* Work instructions
All lines after the one containing "<p>u<sub>i</sub> = 1/2u<sub>s</sub>" are needed, along with that line itself. Please repeat them exactly through the end of the entries.
── Data to use ──
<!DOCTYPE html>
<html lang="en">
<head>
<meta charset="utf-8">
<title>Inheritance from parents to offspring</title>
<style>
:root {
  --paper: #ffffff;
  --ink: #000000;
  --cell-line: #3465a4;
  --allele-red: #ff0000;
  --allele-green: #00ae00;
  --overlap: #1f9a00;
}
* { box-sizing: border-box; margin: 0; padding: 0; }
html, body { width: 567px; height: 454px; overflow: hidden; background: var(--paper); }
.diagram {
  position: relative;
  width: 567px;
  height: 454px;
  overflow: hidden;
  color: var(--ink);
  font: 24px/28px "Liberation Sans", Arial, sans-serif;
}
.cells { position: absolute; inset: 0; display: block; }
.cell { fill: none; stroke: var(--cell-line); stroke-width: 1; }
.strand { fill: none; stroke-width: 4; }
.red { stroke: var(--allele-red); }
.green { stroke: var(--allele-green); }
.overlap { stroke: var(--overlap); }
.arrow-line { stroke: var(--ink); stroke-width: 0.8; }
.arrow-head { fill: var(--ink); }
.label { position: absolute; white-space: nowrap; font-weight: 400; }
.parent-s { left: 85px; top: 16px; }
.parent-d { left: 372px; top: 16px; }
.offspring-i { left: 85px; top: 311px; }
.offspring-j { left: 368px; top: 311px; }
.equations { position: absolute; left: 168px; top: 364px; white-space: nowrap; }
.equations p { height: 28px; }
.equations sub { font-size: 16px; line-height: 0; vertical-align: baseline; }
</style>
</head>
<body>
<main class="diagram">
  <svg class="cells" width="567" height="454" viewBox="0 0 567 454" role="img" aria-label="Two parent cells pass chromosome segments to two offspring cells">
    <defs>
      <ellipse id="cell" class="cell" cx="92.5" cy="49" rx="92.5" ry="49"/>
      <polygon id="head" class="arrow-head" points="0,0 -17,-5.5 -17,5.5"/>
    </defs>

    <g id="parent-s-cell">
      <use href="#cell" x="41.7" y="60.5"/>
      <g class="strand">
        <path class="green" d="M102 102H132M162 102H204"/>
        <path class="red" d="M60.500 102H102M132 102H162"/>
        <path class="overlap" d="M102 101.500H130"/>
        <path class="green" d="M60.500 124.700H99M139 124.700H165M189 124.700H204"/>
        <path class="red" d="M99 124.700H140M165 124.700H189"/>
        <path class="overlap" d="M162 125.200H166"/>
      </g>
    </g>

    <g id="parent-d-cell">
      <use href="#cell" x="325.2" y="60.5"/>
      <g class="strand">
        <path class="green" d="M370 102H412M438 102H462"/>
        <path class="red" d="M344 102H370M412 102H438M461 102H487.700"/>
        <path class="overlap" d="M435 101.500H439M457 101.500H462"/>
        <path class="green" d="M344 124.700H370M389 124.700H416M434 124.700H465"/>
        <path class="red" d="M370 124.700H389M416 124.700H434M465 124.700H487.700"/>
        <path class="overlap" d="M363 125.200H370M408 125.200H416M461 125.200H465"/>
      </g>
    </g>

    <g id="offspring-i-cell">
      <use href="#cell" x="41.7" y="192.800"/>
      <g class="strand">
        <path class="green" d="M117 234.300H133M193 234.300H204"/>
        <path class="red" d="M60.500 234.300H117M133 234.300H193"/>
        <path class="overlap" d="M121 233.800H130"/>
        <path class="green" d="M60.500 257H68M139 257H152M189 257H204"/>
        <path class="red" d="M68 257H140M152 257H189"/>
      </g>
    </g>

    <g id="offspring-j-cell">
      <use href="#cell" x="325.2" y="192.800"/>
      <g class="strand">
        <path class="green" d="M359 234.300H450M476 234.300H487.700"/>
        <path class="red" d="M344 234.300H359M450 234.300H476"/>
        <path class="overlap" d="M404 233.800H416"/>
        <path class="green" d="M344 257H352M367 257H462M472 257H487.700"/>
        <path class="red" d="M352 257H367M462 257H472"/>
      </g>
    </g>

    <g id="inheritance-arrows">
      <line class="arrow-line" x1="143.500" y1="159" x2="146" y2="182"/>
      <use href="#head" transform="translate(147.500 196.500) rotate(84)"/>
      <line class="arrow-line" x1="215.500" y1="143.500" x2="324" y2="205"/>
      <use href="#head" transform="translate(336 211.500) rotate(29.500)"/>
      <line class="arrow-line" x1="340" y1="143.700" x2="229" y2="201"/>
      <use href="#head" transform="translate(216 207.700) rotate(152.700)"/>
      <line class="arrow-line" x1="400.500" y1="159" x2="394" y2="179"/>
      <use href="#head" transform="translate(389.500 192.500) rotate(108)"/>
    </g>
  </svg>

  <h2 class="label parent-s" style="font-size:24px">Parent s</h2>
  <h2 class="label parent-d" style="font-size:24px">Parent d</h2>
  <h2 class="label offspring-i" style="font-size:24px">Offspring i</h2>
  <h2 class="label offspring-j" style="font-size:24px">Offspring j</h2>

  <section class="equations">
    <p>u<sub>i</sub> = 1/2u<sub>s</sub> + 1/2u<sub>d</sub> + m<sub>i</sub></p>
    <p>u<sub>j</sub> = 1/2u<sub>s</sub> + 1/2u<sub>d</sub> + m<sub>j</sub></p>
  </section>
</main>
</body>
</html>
───
* Solved problem
    <p>u<sub>i</sub> = 1/2u<sub>s</sub> + 1/2u<sub>d</sub> + m<sub>i</sub></p>
    <p>u<sub>j</sub> = 1/2u<sub>s</sub> + 1/2u<sub>d</sub> + m<sub>j</sub></p>
  </section>
</main>
</body>
</html>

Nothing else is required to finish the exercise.